Like a lot of people, Olivia Laing came to New York to join a lover. Like a lot of people, she soon became unjoined. She stopped eating and drifted, moved from sublet to sublet, wandered the streets in a desperate daze. She craved intimacy and shied away from it, was painfully self-conscious but also anxious that she was in danger of vanishing. What does loneliness feel like? It feels, she says, ‘like being hungry when everyone around you is readying for a feast. It feels shameful and alarming, and over time these feelings radiate outwards, making the lonely person increasingly isolated, increasingly estranged.’
The Lonely City is memoir, art criticism and a portrait of the Big Apple seen through the eyes of an accidental flâneuse. Laing, who is careful to distinguish between being alone and being lonely, is sensitive to pain. She mentions that after her mother came out of the closet in the 1980s they were driven out of the coastal village where she’d grown up. Her mother’s partner was an alcoholic, and Laing herself dropped out of college and lived for some time in junkie-filled squats.

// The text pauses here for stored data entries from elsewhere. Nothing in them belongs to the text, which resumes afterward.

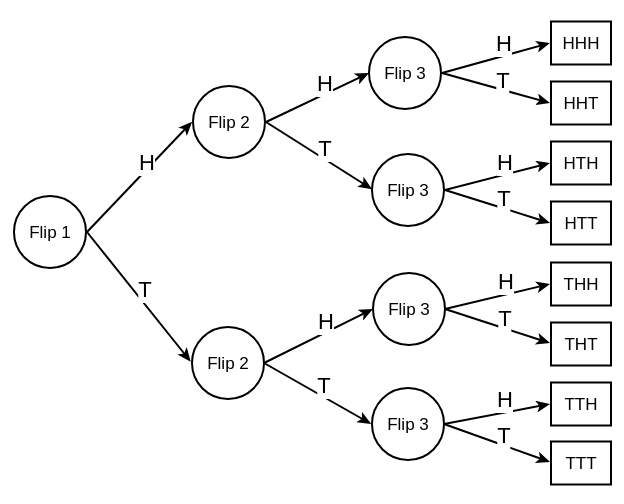
<!DOCTYPE html>
<html lang="en">
<head>
<meta charset="utf-8">
<title>Three coin flips: probability tree</title>
<style>
:root { --ink: #000; --paper: #fff; }
* { box-sizing: border-box; }
body { margin: 0; background: var(--paper); overflow: hidden; }
.tree {
  position: relative; width: 624px; height: 504px; overflow: hidden;
  background: var(--paper); color: var(--ink);
  font: 17px/1.2 "Liberation Sans", Arial, sans-serif;
}
.edges { position: absolute; inset: 0; stroke: var(--ink); stroke-width: 2; fill: none; }
.arrowhead { fill: var(--ink); stroke: none; }
.flip, .outcome, .label {
  position: absolute; left: var(--x); top: var(--y);
  display: flex; align-items: center; justify-content: center;
  transform: translate(-50%, -50%); white-space: nowrap;
}
.flip, .outcome { border: 2px solid var(--ink); background: var(--paper); padding-top: 2px; }
.flip { width: 74px; height: 74px; border-radius: 50%; }
.outcome { width: 62px; height: 45px; }
.label { height: 26px; background: var(--paper); font-size: 22px; }
</style>
</head>
<body>
<main class="tree">
  <svg class="edges" width="624" height="504" viewBox="0 0 624 504" aria-hidden="true">
    <defs>
      <marker id="arrow" markerUnits="userSpaceOnUse" markerWidth="15" markerHeight="12" refX="8" refY="6" orient="auto">
        <path class="arrowhead" d="M0 0L14 6L0 12L3.5 6Z"/>
      </marker>
    </defs>
    <g marker-end="url(#arrow)">
      <path marker-end="url(#arrow)" d="M87 232L188 126"/>
      <path marker-end="url(#arrow)" d="M87 232L187 357"/>
      <path marker-end="url(#arrow)" d="M266 122L363.6 75.6"/>
      <path marker-end="url(#arrow)" d="M266 122L367 186"/>
      <path marker-end="url(#arrow)" d="M264 363L367.6 311.7"/>
      <path marker-end="url(#arrow)" d="M264 363L366 421"/>
      <path marker-end="url(#arrow)" d="M442 73L544.2 44.6"/>
      <path marker-end="url(#arrow)" d="M442 73L544.2 101.4"/>
      <path marker-end="url(#arrow)" d="M445 190L544.2 164.5"/>
      <path marker-end="url(#arrow)" d="M445 190L544.3 221.2"/>
      <path marker-end="url(#arrow)" d="M445 309L544.2 285.4"/>
      <path marker-end="url(#arrow)" d="M445 309L544.3 341.2"/>
      <path marker-end="url(#arrow)" d="M444 424L544.1 405.1"/>
      <path marker-end="url(#arrow)" d="M444 424L544.4 460"/>
    </g>
  </svg>

  <span class="label" style="--x:147px;--y:163px">H</span>
  <span class="label" style="--x:145px;--y:290px">T</span>
  <span class="label" style="--x:325px;--y:84px">H</span>
  <span class="label" style="--x:325px;--y:149px">T</span>
  <span class="label" style="--x:326px;--y:322px">H</span>
  <span class="label" style="--x:324px;--y:386px">T</span>
  <span class="label" style="--x:504px;--y:44px">H</span>
  <span class="label" style="--x:503px;--y:81px">T</span>
  <span class="label" style="--x:505px;--y:163px">H</span>
  <span class="label" style="--x:504px;--y:199px">T</span>
  <span class="label" style="--x:506px;--y:282px">H</span>
  <span class="label" style="--x:505px;--y:319px">T</span>
  <span class="label" style="--x:505px;--y:400px">H</span>
  <span class="label" style="--x:504px;--y:436px">T</span>

  <div class="flip" style="--x:50px;--y:232px">Flip 1</div>
  <div class="flip" style="--x:229px;--y:122px">Flip 2</div>
  <div class="flip" style="--x:228px;--y:363px">Flip 2</div>
  <div class="flip" style="--x:405px;--y:73px">Flip 3</div>
  <div class="flip" style="--x:408px;--y:190px">Flip 3</div>
  <div class="flip" style="--x:409px;--y:309px">Flip 3</div>
  <div class="flip" style="--x:408px;--y:424px">Flip 3</div>

  <div class="outcome" style="--x:581px;--y:42.5px">HHH</div>
  <div class="outcome" style="--x:581px;--y:102.5px">HHT</div>
  <div class="outcome" style="--x:581px;--y:162.5px">HTH</div>
  <div class="outcome" style="--x:581px;--y:222.5px">HTT</div>
  <div class="outcome" style="--x:581px;--y:283.5px">THH</div>
  <div class="outcome" style="--x:581px;--y:343.5px">THT</div>
  <div class="outcome" style="--x:581px;--y:403.5px">TTH</div>
  <div class="outcome" style="--x:581px;--y:462.5px">TTT</div>
</main>
</body>
</html>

There is a way in which New York, whose Statue of Liberty sports Emma Lazarus’s words, ‘Give me your tired, your poor, your huddled masses yearning to breathe free’, is her natural home.
It’s in the lives and work of artists, many of them queer, many of them associated with downtown New York — David Wojnarowicz, Peter Hujar, Klaus Nomi, Nan Goldin — that she finds companionship, examples of how to ‘resist loneliness, to make a joyous art of difference’. Individuals, often seen as cool, edgy, fearless transgressors, are portrayed as scratched, nervous humans. Her Andy Warhol is Andrej Warhola, the bullied child of Slovakian immigrants, disfigured by acne, self-conscious about his speech impediment. Capote called him ‘the most friendless person I’d ever met in my life’; his nickname ‘Drella’ was from Cinderella, the girl left behind while everyone else was at the ball. Hardly surprising, Laing suggests, if he used machines such as the Polaroid or 16mm Bolex camera to keep the world at bay — to the extent that he called his tape recorder ‘my wife’.

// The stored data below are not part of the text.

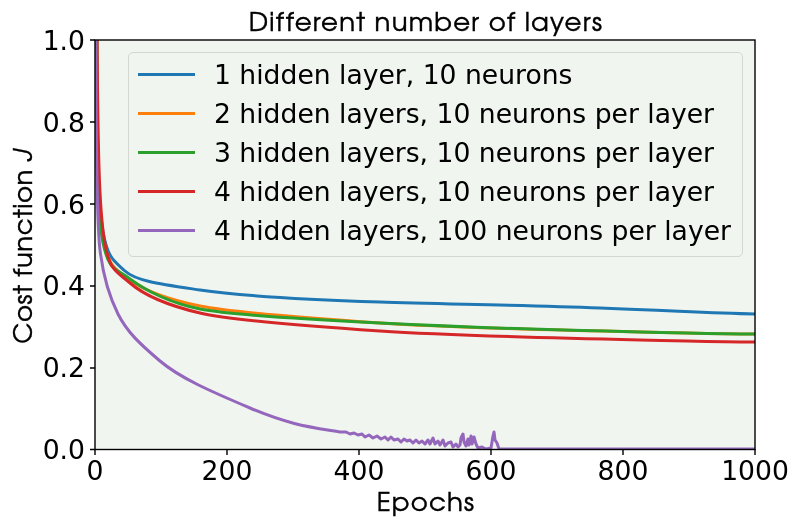
<!DOCTYPE html>
<html lang="en">
<head>
<meta charset="utf-8">
<title>Different number of layers</title>
<style>
:root {
  --paper: #ffffff;
  --plot: #f0f5f0;
  --ink: #000000;
  --legend-edge: #d2d7d2;
  --blue: #1f77b4;
  --orange: #ff7f0e;
  --green: #2ca02c;
  --red: #d62728;
  --purple: #9467bd;
}
* { box-sizing: border-box; margin: 0; padding: 0; }
html, body { width: 801px; height: 528px; overflow: hidden; background: var(--paper); }
.chart {
  position: relative;
  width: 801px;
  height: 528px;
  overflow: hidden;
  color: var(--ink);
  font: 26.6px "DejaVu Sans", sans-serif;
}
.curves { position: absolute; inset: 0; }
.curves .line { fill: none; stroke-width: 3; stroke-linejoin: round; }
.curves .frame { fill: none; stroke: var(--ink); stroke-width: 1.4; }

/* Headings: the strut sets the baseline */
.heading {
  position: absolute;
  font: 500 26px/0 "TeX Gyre Adventor", sans-serif;
  font-variant-ligatures: none;
  -webkit-text-stroke: 0.4px var(--ink);
  letter-spacing: 1.2px;
  text-align: center;
  white-space: nowrap;
}
.heading::before { content: ""; display: inline-block; height: 31px; }
.title { left: 95px; top: 0; width: 662px; }
.x-title { left: 95px; top: 480px; width: 662px; }
.y-title {
  left: 1px;
  top: 451px;
  width: 410px;
  letter-spacing: 0.5px;
  transform: rotate(-90deg);
  transform-origin: 0 0;
}

/* Tick labels */
.ticks { position: absolute; display: flex; list-style: none; line-height: 32px; }
.y-ticks {
  left: 0;
  top: 25px;
  width: 85px;
  height: 441px;
  flex-direction: column;
  justify-content: space-between;
  text-align: right;
}
.x-ticks { left: 29px; top: 455px; width: 792px; }
.x-ticks li { width: 132px; text-align: center; }

/* Legend */
.legend {
  position: absolute;
  left: 128px;
  top: 52px;
  width: 615px;
  height: 205px;
  padding: 2px 9px;
  list-style: none;
  background: var(--plot);
  border: 1.4px solid var(--legend-edge);
  border-radius: 5px;
}
.legend li {
  display: flex;
  align-items: center;
  gap: 19px;
  height: 39px;
  line-height: 39px;
  white-space: nowrap;
}
.legend li::before { content: ""; width: 57px; height: 3px; flex: none; background: var(--key); }
.one { --key: var(--blue); }
.two { --key: var(--orange); }
.three { --key: var(--green); }
.four { --key: var(--red); }
.wide { --key: var(--purple); }
.line { stroke: var(--key); }
</style>
</head>
<body>
<main class="chart">
  <svg class="curves" width="801" height="528" viewBox="0 0 801 528" role="img" aria-label="Cost function against epochs for five networks">
    <defs>
      <clipPath id="plot-area"><rect x="95" y="40" width="660" height="410"/></clipPath>
    </defs>
    <rect x="95" y="40" width="660" height="409" fill="var(--plot)"/>
    <g clip-path="url(#plot-area)">
      <path class="line one" d="M96 40C97 150 98 205 103 232S114 261 125 271S160 284 200 290S320 300 380 302S520 305 600 308S710 313 755 314"/>
      <path class="line two" d="M97 40C97 150 98 205 103 236S115 269 130 280S170 300 200 306S320 319 380 323S550 330 640 332S720 334 755 334"/>
      <path class="line three" d="M97 40C97 150 97 215 103 243S115 268 130 279S170 303 200 309S320 320 380 323S550 330 640 332S720 334 755 334"/>
      <path class="line four" d="M97 40C98 150 99 205 104 238S115 270 130 283S170 306 200 313S320 327 380 331S550 338 640 340S720 342 755 342"/>
      <path class="line wide" d="M96 40C96 150 97 225 100 250S109 296 118 314S140 344 160 361S210 391 250 408S310 427 340 432L346 432L350 434L354 433L358 435L362 434L365 437L369 435L373 438L377 436L381 439L385 437L388 440L391 437L394 440L398 439L401 442L404 439L407 441L410 440L413 443L416 440L419 443L422 441L425 444L428 440L430 444L433 438L435 444L438 441L440 445L443 440L445 446L448 443L451 442L453 447L456 444L458 447L460 445L461 438L463 434L464 442L466 446L468 439L469 445L471 436L472 444L474 437L476 444L478 448L482 447L486 449L491 448L493 436L494 432L495 440L497 443L499 449L755 449"/>
    </g>
    <rect class="frame" x="95" y="40" width="660" height="409.5"/>
    <path class="frame" d="M90 40h5M90 122h5M90 204h5M90 286h5M90 368h5M90 449.5h5M95 449v6M227 449v6M359 449v6M491 449v6M623 449v6M755 449v6"/>
  </svg>

  <h1 class="heading title">Different number of layers</h1>
  <p class="heading y-title">Cost function <em>J</em></p>
  <p class="heading x-title">Epochs</p>

  <ul class="ticks y-ticks">
    <li>1.0</li><li>0.8</li><li>0.6</li><li>0.4</li><li>0.2</li><li>0.0</li>
  </ul>
  <ul class="ticks x-ticks">
    <li>0</li><li>200</li><li>400</li><li>600</li><li>800</li><li>1000</li>
  </ul>

  <ul class="legend">
    <li class="one">1 hidden layer, 10 neurons</li>
    <li class="two">2 hidden layers, 10 neurons per layer</li>
    <li class="three">3 hidden layers, 10 neurons per layer</li>
    <li class="four">4 hidden layers, 10 neurons per layer</li>
    <li class="wide">4 hidden layers, 100 neurons per layer</li>
  </ul>
</main>
</body>
</html>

She writes sympathetically about him, his would-be assassin Valerie Solanas (founder of Scum — the Society for Cutting Up Men), Greta Garbo, Edward Hopper. And also about Henry Darger, known today as an extraordinary and extraordinarily creepy outsider artist responsible for The Story of the Vivian Girls, a mythological war tale over 15,000 pages long and full of beautiful, horrific images of naked young girls being choked, tortured and hanged. Darger was born to a crippled father and a mother who died when he was four, sent to an asylum for feeble-minded children, and though he ran away, spent most of his life working as a janitor and living alone in a boarding house. Laing is fascinated by the way he deployed found images and tracing techniques to create visual abundance, and fascinating in her attention to ‘the gaze of agony, the gaze of empathy, and the gaze of disassociation’ she discerns in his imagery.
It’s sometimes claimed, mostly by idiots, that the internet helps combat loneliness. Pack up your troubles and get connected, interact, join the network! Laing, who is by no means a technophobe (she describes her laptop as ‘my cathected silver lover’), evokes what she calls the ‘isolation and data dependency’ of the digital realm:

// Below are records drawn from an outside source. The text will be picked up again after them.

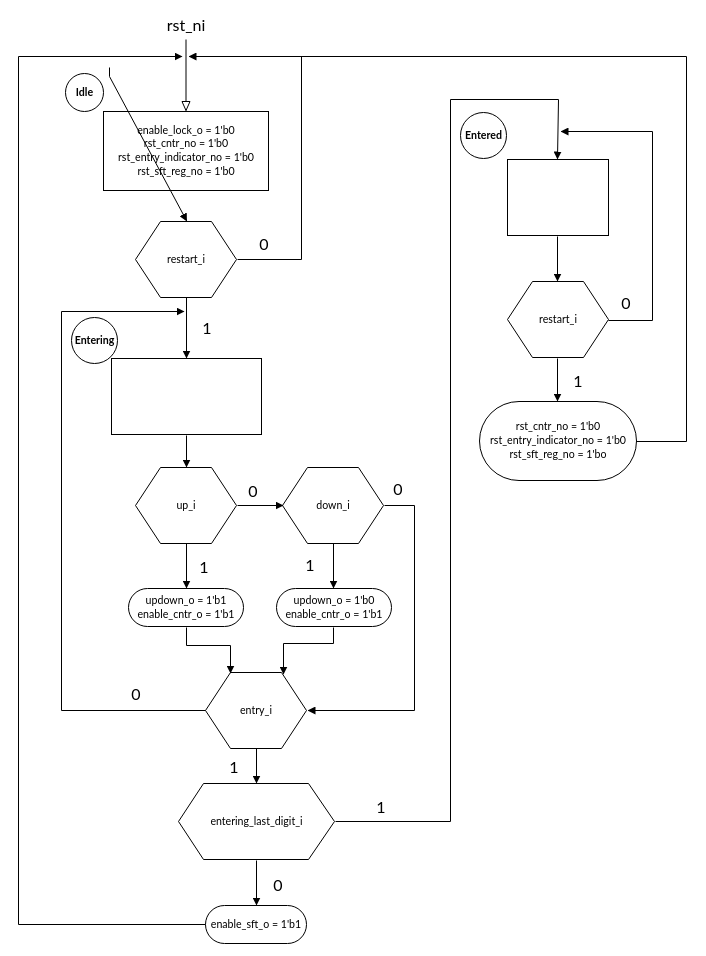
<!DOCTYPE html>
<html lang="en">
<head>
<meta charset="utf-8">
<title>Lock state machine chart</title>
<style>
  :root { --ink: #000; --paper: #fff; }
  * { box-sizing: border-box; margin: 0; }
  html, body { width: 706px; height: 956px; overflow: hidden; background: var(--paper); }
  .chart {
    position: relative; width: 706px; height: 956px; overflow: hidden;
    color: var(--ink); font: 10.6px/13.7px Lato, "Open Sans", sans-serif;
  }
  .node {
    position: absolute; left: var(--x); top: var(--y); width: var(--w); height: var(--h);
    display: flex; flex-direction: column; align-items: center; justify-content: center;
    text-align: center; white-space: nowrap;
  }
  .state, .output, .name { border: 1px solid var(--ink); }
  .output { border-radius: 40px; }
  .name { border-radius: 50%; font-weight: 700; --w: 39px; --h: 39px; }
  .name.large { --w: 47px; --h: 47px; }
  .decision { --w: 102px; --h: 77px; }
  .label {
    position: absolute; left: var(--x); top: var(--y); transform: translate(-50%, -50%);
    font-size: 16px; line-height: 20px; white-space: nowrap;
  }
  .lines { position: absolute; inset: 0; fill: none; stroke: var(--ink); stroke-width: 1; }
  .lines .flow { marker-end: url(#arrow); }
  .lines .reset { marker-end: url(#open-arrow); }
</style>
</head>
<body>
<main class="chart">

  <!-- Idle -->
  <p class="label" style="--x:186px;--y:25px">rst_ni</p>
  <div class="node name" style="--x:65px;--y:73px">Idle</div>
  <div class="node state" style="--x:103px;--y:111px;--w:166px;--h:80px">
    <p>enable_lock_o = 1'b0</p>
    <p>rst_cntr_no = 1'b0</p>
    <p>rst_entry_indicator_no = 1'b0</p>
    <p>rst_sft_reg_no = 1'b0</p>
  </div>
  <div class="node decision" style="--x:135px;--y:221px">restart_i</div>

  <!-- Entering -->
  <div class="node name large" style="--x:71px;--y:317px">Entering</div>
  <div class="node state" style="--x:111px;--y:358px;--w:151px;--h:77px"></div>
  <div class="node decision" style="--x:135px;--y:467px">up_i</div>
  <div class="node decision" style="--x:282px;--y:467px">down_i</div>
  <div class="node output" style="--x:128px;--y:588px;--w:116px;--h:39px">
    <p>updown_o = 1'b1</p>
    <p>enable_cntr_o = 1'b1</p>
  </div>
  <div class="node output" style="--x:276px;--y:588px;--w:116px;--h:39px">
    <p>updown_o = 1'b0</p>
    <p>enable_cntr_o = 1'b1</p>
  </div>
  <div class="node decision" style="--x:205px;--y:672px">entry_i</div>
  <div class="node decision" style="--x:178px;--y:783px;--w:157px">entering_last_digit_i</div>
  <div class="node output" style="--x:205px;--y:905px;--w:102px;--h:39px">enable_sft_o = 1'b1</div>

  <!-- Entered -->
  <div class="node name large" style="--x:460px;--y:112px">Entered</div>
  <div class="node state" style="--x:507px;--y:159px;--w:102px;--h:77px"></div>
  <div class="node decision" style="--x:507px;--y:281px">restart_i</div>
  <div class="node output" style="--x:479px;--y:401px;--w:158px;--h:80px">
    <p>rst_cntr_no = 1'b0</p>
    <p>rst_entry_indicator_no = 1'b0</p>
    <p>rst_sft_reg_no = 1'bo</p>
  </div>

  <!-- Decision shapes and connectors -->
  <svg class="lines" width="706" height="956" viewBox="0 0 706 956" aria-hidden="true">
    <defs>
      <marker id="arrow" markerUnits="userSpaceOnUse" markerWidth="8" markerHeight="8" refX="7" refY="4" orient="auto">
        <polygon points="0,0 8,4 0,8" fill="#000" stroke="none"/>
      </marker>
      <marker id="open-arrow" markerUnits="userSpaceOnUse" markerWidth="12" markerHeight="12" refX="10" refY="6" orient="auto">
        <polygon points="1,2 10,6 1,10" fill="#fff" stroke="#000"/>
      </marker>
      <polygon id="hexagon" points="0,38 25,0 76,0 101,38 76,76 25,76"/>
    </defs>
    <g transform="translate(.5 .5)">
      <use href="#hexagon" x="135" y="221"/>
      <use href="#hexagon" x="135" y="467"/>
      <use href="#hexagon" x="282" y="467"/>
      <use href="#hexagon" x="205" y="672"/>
      <use href="#hexagon" x="507" y="281"/>
      <polygon points="178,821 203,783 308,783 334,821 308,859 203,859"/>

      <path class="reset" d="M185.5 39V110"/>
      <path class="flow" d="M109 67V76L186 220"/>
      <path d="M237 259H301V56"/>
      <path class="flow" d="M636 441H686V56H189"/>
      <path class="flow" d="M205 924H18V56H181"/>

      <path class="flow" d="M186 297V357"/>
      <path class="flow" d="M205 710H61V311H183"/>
      <path class="flow" d="M186 435V466"/>
      <path class="flow" d="M237 505H282"/>
      <path class="flow" d="M186 543V587"/>
      <path class="flow" d="M333 543V587"/>
      <path class="flow" d="M186 627V645H230V672"/>
      <path class="flow" d="M333 627V643H283V673"/>
      <path class="flow" d="M384 505H414V710H308"/>
      <path class="flow" d="M256 748V782"/>
      <path class="flow" d="M256 860V904"/>

      <path class="flow" d="M335 821H450V99H558L557 158"/>
      <path class="flow" d="M557 236V280"/>
      <path class="flow" d="M608 320H652V131H561"/>
      <path class="flow" d="M557 358V400"/>
    </g>
  </svg>

  <!-- Branch values -->
  <p class="label" style="--x:264px;--y:244px">0</p>
  <p class="label" style="--x:207px;--y:328px">1</p>
  <p class="label" style="--x:253px;--y:491px">0</p>
  <p class="label" style="--x:398px;--y:489px">0</p>
  <p class="label" style="--x:204px;--y:567px">1</p>
  <p class="label" style="--x:310px;--y:565px">1</p>
  <p class="label" style="--x:136px;--y:694px">0</p>
  <p class="label" style="--x:234px;--y:767px">1</p>
  <p class="label" style="--x:381px;--y:807px">1</p>
  <p class="label" style="--x:278px;--y:885px">0</p>
  <p class="label" style="--x:626px;--y:303px">0</p>
  <p class="label" style="--x:578px;--y:381px">1</p>
</main>
</body>
</html>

This descending scroll from mostly strangers, institutions, friends, this ephemeral community in which I was a disembodied and inconstant presence … news of a death, protest picture, art opening, joke about Derrida, refugees in the forests of Macedonia, hashtag shame, hashtag lazy.
It may seem odd, but this book, with its 50 shades of blue, with many passages as bruised and gorgeous as those in the fictions of writers such as Jean Rhys and Sam Selvon — imbues New York with a perverse romance. At one point Laing finds herself
clinging hopelessly to the city itself: the repeating tapestry of psychics and bodegas, the bump and grind of traffic, the live lobsters on the corner of Ninth Avenue, the steam drifting up from beneath the streets.
It makes me, who actually lives there, feel as if I’ve had my eyes and ears closed to it for far too long. Perhaps I’m dead? Laing says: ‘Loneliness, longing, does not mean one has failed, but simply that one is alive.’
The beaten-up, character-rich East Village in which she and many of her beloved artists lived has increasingly been taken over by mani-pedi salons, frozen-yoghurt stores, shrines to emollience. Laing, eschewing narcissism and navel-gazing to the end, concludes with a warning about not only urban gentrification but a gentrification of the emotions:
Amidst the glossiness of late capitalism, we are fed the notion that all difficult feelings — depression, anxiety, loneliness, rage — are simply a consequence of unsettled chemistry, a problem to be fixed, rather than a response to structural injustice.